Courtesy of WaPo:
Last month, deep in a 500-page environmental impact statement, the Trump administration made a startling assumption: On its current course, the planet will warm a disastrous seven degrees by the end of this century.
A rise of seven degrees Fahrenheit, or about four degrees Celsius, compared with pre-industrial levels would be catastrophic, according to scientists. Many coral reefs would dissolve in increasingly acidic oceans. Parts of Manhattan and Miami would be underwater without costly coastal defenses. Extreme heat waves would routinely smother large parts of the globe.
But the administration did not offer this dire forecast, premised on the idea that the world will fail to cut its greenhouse gas emissions, as part of an argument to combat climate change. Just the opposite: The analysis assumes the planet’s fate is already sealed.
The draft statement, issued by the National Highway Traffic Safety Administration (NHTSA), was written to justify President Trump’s decision to freeze federal fuel-efficiency standards for cars and light trucks built after 2020. While the proposal would increase greenhouse gas emissions, the impact statement says, that policy would add just a very small drop to a very big, hot bucket.
“The amazing thing they’re saying is human activities are going to lead to this rise of carbon dioxide that is disastrous for the environment and society.

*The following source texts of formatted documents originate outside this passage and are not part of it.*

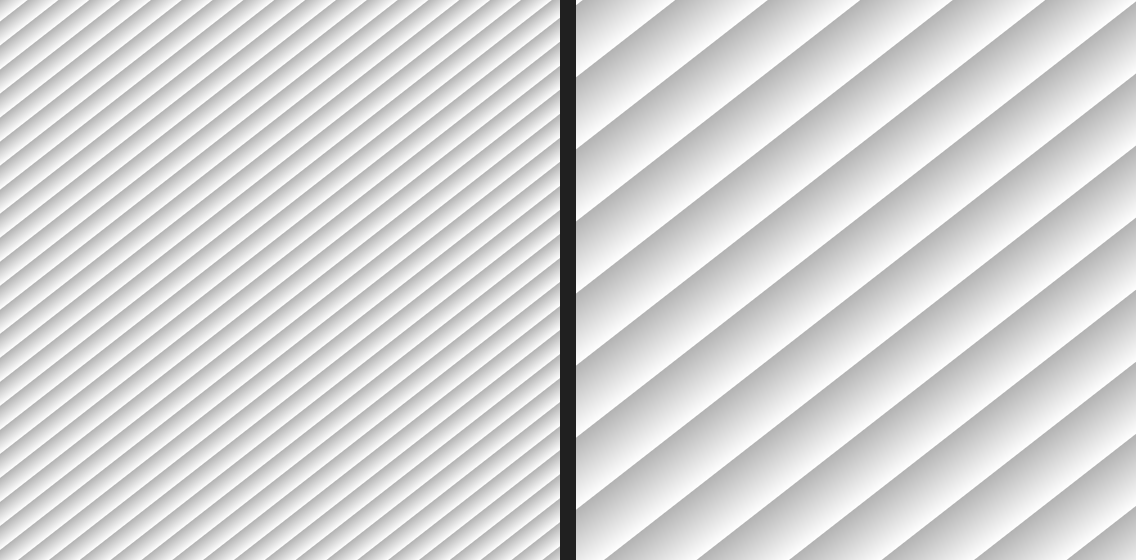
Left: the whole. Right: its middle third, enlarged.
Give the GLSL for this pattern, as a Shadertoy shader.

```glsl
// Diagonal grey slats, each shading from a dark upper edge to a white lower edge.

const vec2  REPEATS     = vec2(18.16, 23.31); // slats across and down the canvas
const float PHASE       = 0.896;              // offset of the first edge from the top left
const float SHADE_DARK  = 0.70;
const float SHADE_LIGHT = 1.00;

// Sawtooth from 0 to 1 whose jump is smoothed over the given width.
float smoothSawtooth(float position, float width) {
    float edgeDistance = fract(position + 0.5) - 0.5;
    float pastEdge = clamp(edgeDistance / width + 0.5, 0.0, 1.0);
    return edgeDistance + 1.0 - pastEdge;
}

void mainImage(out vec4 fragColor, in vec2 fragCoord) {
    vec2 uv = fragCoord / iResolution.xy;

    // Slat coordinate, growing rightward and downward
    float slat = dot(vec2(uv.x, 1.0 - uv.y), REPEATS) - PHASE;
    float pixelWidth = length(REPEATS / iResolution.xy);

    // Linear shading across each slat
    float shade = mix(SHADE_DARK, SHADE_LIGHT, smoothSawtooth(slat, pixelWidth));
    fragColor = vec4(vec3(shade), 1.0);
}
```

And then they’re saying they’re not going to do anything about it,” said Michael MacCracken, who served as a senior scientist at the U.S. Global Change Research Program from 1993 to 2002.
It really feels that Aaron Sorkin was channeling Nostradamus when he wrote this bit for HBO’s “The Newsroom.”
Yeah, that’s terrifying.
The good news is that it is highly unlikely any of us would be alive by 2100 anyway.
The bad news is that everybody else might die by then as well.
You know the whole idea about having a government is not just to solve problems happening at this moment, but also working to prevent problems that will occur in the future.
President Obama was actually working on solutions to avoid or at least minimize this outcome, and here we have the Trump Administration throwing up their hands and saying, “Fuck it, what are ya gonna do?”
There is actually still a lot we can do.
Yes, we should have been aggressively working on this for the last fifty or sixty years, but that does not mean there are no steps that can be taken to protect us, at least somewhat, from the failings of past generations.
And that is yet another thing that we need to keep in mind when we go to the polls in November.
We need to elect politicians with hope for the future and with fact-based ideas about how to get us there in one piece.
And yes, I would suggest that every single one of those choices is going to have a “D” next to their name on the ballot.